[Saved entries]
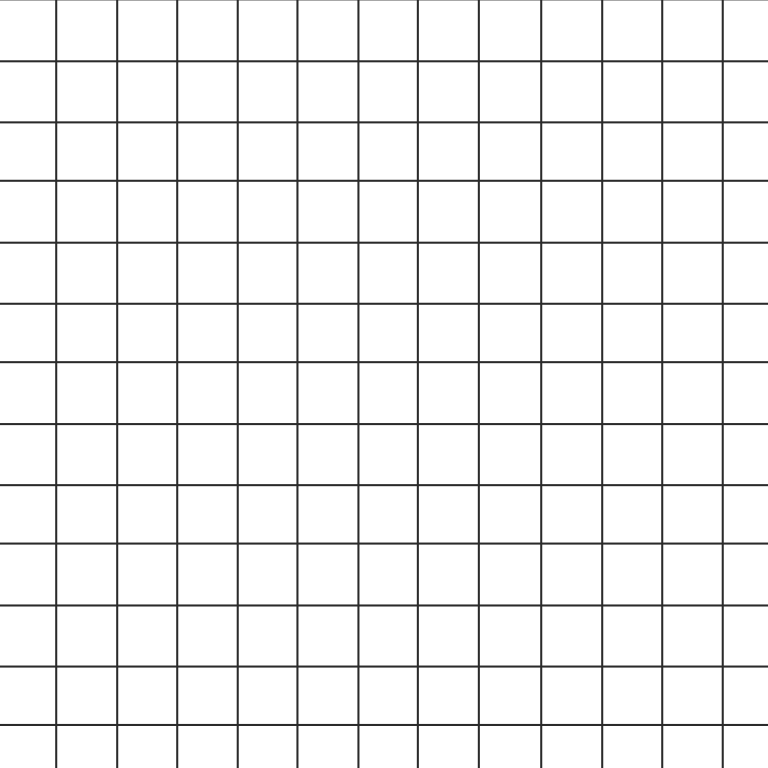
A Shadertoy shader for this pattern:

```glsl
// Thin charcoal grid on white paper, about 12.7 cells across and down.
// Each pixel finds its nearest column and row line; a small repeating drift
// makes the spacing uneven, and exact box coverage smooths the edges.

const vec3  PAPER      = vec3(1.0);
const vec3  INK        = vec3(0.165);
const float LINE_WIDTH = 0.00268;               // fraction of canvas height
const vec2  CELL       = vec2(0.07894, 0.07873); // mean column and row pitch
const vec2  ORIGIN     = vec2(0.0732, -0.0008);  // first lines, from top left

// Line displacement in cells; the sequences repeat every 8 columns and 3 rows.
const float COLUMN_DRIFT[8] = float[8](
    0.0, 0.006, -0.004, -0.006, -0.021, -0.015, -0.035, -0.029);
const float ROW_DRIFT[3] = float[3](0.0, 0.024, 0.034);

// Wraps a possibly negative line number into 0 .. count - 1.
int wrapIndex(float line, int count) {
    return int(mod(line + 0.5, float(count)));
}

// Share of a pixel, centred at offset from a line, that the line covers.
float lineCoverage(float offset, float pixel) {
    float halfWidth = 0.5 * LINE_WIDTH;
    float upper = min(offset + 0.5 * pixel, halfWidth);
    float lower = max(offset - 0.5 * pixel, -halfWidth);
    return clamp((upper - lower) / pixel, 0.0, 1.0);
}

void mainImage(out vec4 fragColor, in vec2 fragCoord) {
    float pixel = 1.0 / iResolution.y;
    vec2 pos = vec2(fragCoord.x, iResolution.y - fragCoord.y) * pixel;

    // Nearest line on each axis and its drift
    vec2 grid = (pos - ORIGIN) / CELL;
    vec2 line = floor(grid + 0.5);
    vec2 drift = vec2(COLUMN_DRIFT[wrapIndex(line.x, 8)],
                      ROW_DRIFT[wrapIndex(line.y, 3)]);
    vec2 offset = (grid - line - drift) * CELL;

    // Union of both line sets
    float column = lineCoverage(offset.x, pixel);
    float row = lineCoverage(offset.y, pixel);
    float ink = 1.0 - (1.0 - column) * (1.0 - row);

    fragColor = vec4(mix(PAPER, INK, ink), 1.0);
}
```
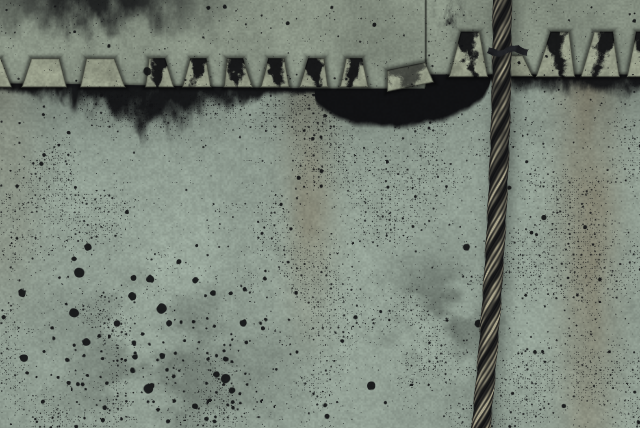
Write a WebGL 2 fragment shader that draws this texture.

```glsl
#version 300 es
precision highp float;
// Weathered concrete with notched metal flashing, soot, ink spatter and a steel cable.
#define WALL vec3(0.575, 0.63, 0.585)
#define PANEL vec3(0.52, 0.56, 0.505)
#define TOOTH vec3(0.56, 0.585, 0.51)
#define SOOT vec3(0.065, 0.068, 0.075)
#define RUST vec3(0.47, 0.41, 0.32)
#define STEEL vec3(0.66, 0.64, 0.54)
#define CABLE_WIDTH 0.0235
#define STRAND_RATE 11.4
#define GRAIN 0.11

uniform vec2 u_resolution;
out vec4 fragColor;

float hash(vec2 p) { return fract(sin(dot(p, vec2(127.1, 311.7))) * 43758.5); }

float noise(vec2 p) {
  vec2 i = floor(p), f = fract(p);
  f = f * f * (3.0 - 2.0 * f);
  return mix(mix(hash(i), hash(i + vec2(1, 0)), f.x),
             mix(hash(i + vec2(0, 1)), hash(i + vec2(1, 1)), f.x), f.y);
}

float fbm(vec2 p) {
  float sum = 0.0, amp = 0.5;
  for (int i = 0; i < 5; i++) {
    sum += amp * noise(p);
    p = p * 2.03 + 17.3;
    amp *= 0.5;
  }
  return sum;
}

float bell(float x, float w) { return exp(-x * x / (w * w)); }
float fill(float d, float soft) { return 1.0 - smoothstep(-soft, soft, d); }

// One jittered drop per grid cell
float specks(vec2 p, float cells, float density, float px) {
  vec2 g = p * cells, id = floor(g);
  vec2 jitter = vec2(hash(id + 3.1), hash(id + 8.7)) - 0.5;
  float r = mix(0.07, 0.26, pow(hash(id + 5.3), 2.0));
  float d = length(fract(g) - 0.5 - jitter * 0.46) - r;
  d += (noise(g * 6.0) - 0.5) * 0.08;
  return fill(d / cells, px) * step(hash(id + 1.9), density);
}

// Trapezoid tab; size = bottom half width, top half width, half height
void drawTooth(inout vec3 col, vec2 q, vec3 size, float burn, float seed, float px) {
  float h = q.y / size.z;
  float w = mix(size.x, size.y, clamp(h * 0.5 + 0.5, 0.0, 1.0));
  float d = max(abs(q.x) - w, abs(q.y) - size.z);
  col *= 1.0 - 0.45 * bell(max(d, 0.0), 0.007);
  vec3 face = TOOTH * (0.82 + 0.38 * fbm(q * 35.0 + seed));
  float streak = abs(q.x + (hash(vec2(seed, 2)) - 0.5) * 0.8 * q.y) / size.y;
  streak += (fbm(q * 60.0 + seed) - 0.5) * 1.8 - 0.65 - 0.5 * h;
  face = mix(face, SOOT, burn * fill(streak, 0.3));
  col = mix(col, face * (1.0 - 0.55 * bell(d, 0.0025)), fill(d, px));
}

void main() {
  float px = 0.8 / u_resolution.y;
  vec2 p = gl_FragCoord.xy / u_resolution * vec2(1.5, 1.0);
  float cloud = fbm(p * 5.0), fine = fbm(p * 55.0);

  // Concrete, rust runs and grime
  vec3 col = WALL * (0.91 + 0.17 * cloud);
  float run = bell(p.x - 1.38, 0.065) * (0.33 + 0.27 * smoothstep(0.0, 0.5, p.y));
  run += 0.45 * bell(p.x - 0.725, 0.055) * smoothstep(0.1, 0.5, p.y);
  run += 0.25 * bell(p.x, 0.08) * smoothstep(0.15, 0.5, p.y);
  col = mix(col, RUST, run * (0.35 + 0.8 * fbm(p * vec2(14, 6))));
  float grime = bell(p.x - 1.03, 0.12) * bell(p.y - 0.25, 0.14);
  grime += 0.7 * bell(p.x - 0.38, 0.25) * bell(p.y - 0.15, 0.2);
  col *= 1.0 - 0.32 * grime * smoothstep(0.35, 0.65, fbm(p * vec2(9, 14)));

  // Soot under the flashing: ragged smear and deep bowl
  float edge = p.x < 0.998 ? 0.805 - 0.012 * smoothstep(0.0, 0.85, p.x) : 0.826;
  float below = edge - p.y;
  float reach = 0.02 + 0.085 * bell(p.x - 0.33, 0.19) + 0.025 * step(1.16, p.x);
  float ragged = fbm(p * vec2(30, 16)) - 0.5;
  float smear = 1.0 - smoothstep(0.25, 1.15, below / reach + ragged * 1.7);
  float u = (p.x - 0.943) / 0.205;
  float bowlFloor = 0.793 + 0.012 * u - 0.088 * sqrt(max(1.0 - u * u, 0.0));
  float bowl = step(abs(u), 1.0) * smoothstep(-0.008, 0.009, p.y - bowlFloor + ragged * 0.018);
  col *= 1.0 - 0.22 * bell(below, 0.13) * smoothstep(0.2, 0.6, cloud);
  col = mix(col, SOOT, max(smear * 0.95, bowl));

  // Upper sheet with stains, seam and lip
  vec3 sheet = PANEL * (0.86 + 0.28 * fbm(p * 7.0 + 4.0));
  float stain = bell(p.x - 0.23, 0.22) * smoothstep(0.9, 1.02, p.y + ragged * 0.14);
  stain += bell(p.x - 1.055, 0.025) * bell(p.y - 0.97, 0.04) * smoothstep(-0.1, 0.1, ragged);
  sheet = mix(sheet, SOOT, min(stain, 0.85));
  sheet *= 1.0 - 0.6 * bell(p.x - 0.998, 0.0025) - 0.35 * bell(below, 0.005);
  col = mix(col, SOOT, 0.9 * bell(below - 0.002, 0.006));
  col = mix(col, sheet, fill(below, px));

  // Teeth: wide, then narrow, then tall
  for (int i = -1; i < 13; i++) {
    float k = float(i);
    bool wide = i < 2, stub = i == 9;
    vec2 c = vec2(0.371 + (k - 2.0) * (wide ? 0.133 : 0.0918), 0.83);
    vec3 size = wide ? vec3(0.053, 0.033, 0.034) : vec3(0.034, 0.019, 0.034);
    if (i > 7) {
      c = vec2(1.1 + (k - 8.0) * 0.1035, stub ? 0.846 : 0.873);
      size = vec3(0.046, 0.022, stub ? 0.025 : 0.053);
    }
    vec2 q = p - c;
    q.x += (hash(vec2(k, 4)) - 0.5) * 0.25 * q.y;
    drawTooth(col, q, size, wide || stub ? 0.0 : 0.95, k + 7.0, px);
  }
  vec2 bent = mat2(0.98, -0.2, 0.2, 0.98) * (p - vec2(0.957, 0.821));
  drawTooth(col, bent, vec3(0.056, 0.046, 0.025), 0.6, 31.0, px);

  // Spatter: coarse pool at lower left, fine clusters elsewhere
  float pool = bell(p.x - 0.4, 0.27) * bell(p.y - 0.12, 0.19);
  float clump = smoothstep(0.42, 0.68, fbm(p * 8.0 + 9.0)) * smoothstep(-0.01, 0.03, below);
  float ink = specks(p, 27.0, pool * 0.6 + 0.012, px);
  ink = max(ink, specks(p + 0.37, 52.0, pool * 0.22 + 0.02 + 0.12 * clump, px));
  ink = max(ink, 0.9 * specks(p + 0.71, 100.0, 0.03 + 0.35 * clump, px));
  ink = max(ink, 0.7 * specks(p + 0.13, 190.0, 0.04 + 0.4 * clump, px));
  vec2 drops[5] = vec2[5](vec2(0.186, 0.363), vec2(0.174, 0.269), vec2(0.378, 0.279),
    vec2(0.348, 0.092), vec2(0.529, 0.115));
  for (int i = 0; i < 5; i++)
    ink = max(ink, fill(length(p - drops[i]) - 0.013 + noise(p * 90.0) * 0.004, px));
  col = mix(col, SOOT, ink * 0.92);
  col *= 1.0 + GRAIN * (fine + noise(p * 230.0) - 1.0);

  // Twisted cable, its shadow and clasp
  float side = p.x - 1.177 + 0.05 * (1.0 - p.y) * (1.0 - p.y);
  col *= 1.0 - 0.3 * bell(side - 0.008, 0.032);
  float across = clamp(side / CABLE_WIDTH, -1.0, 1.0);
  float turn = STRAND_RATE * p.y - asin(across) * 0.48;
  float strand = fract(turn), bulge = sin(3.1416 * strand);
  float shine = pow(bulge, 1.4) * (0.65 + 0.4 * cos(strand * 25.0 + 1.0));
  shine *= sqrt(1.0 - 0.85 * across * across) * (0.5 + noise(vec2(turn * 9.0, p.y * 45.0)));
  shine *= mix(1.1, 0.75, smoothstep(0.3, 0.8, p.y));
  vec3 cable = mix(SOOT, STEEL, clamp(shine, 0.0, 1.0));
  col = mix(col, cable, fill(abs(side) - CABLE_WIDTH * (0.88 + 0.12 * bulge), px));
  vec2 clasp = abs(p - vec2(1.19, 0.881 + 0.006 * sin(p.x * 90.0))) - vec2(0.047, 0.008);
  float band = max(clasp.x, clasp.y) + (fine - 0.5) * 0.008;
  col = mix(col, SOOT * (1.0 + 1.6 * fine), fill(band, px));

  fragColor = vec4(clamp(col, 0.0, 1.0), 1.0);
}
```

> **WHAT THE TASK ASKS**: From the entries above, copy every line where the word "count" shows up.

> **RESPONSE TO THE EXERCISE**:
// Wraps a possibly negative line number into 0 .. count - 1.
int wrapIndex(float line, int count) {
    return int(mod(line + 0.5, float(count)));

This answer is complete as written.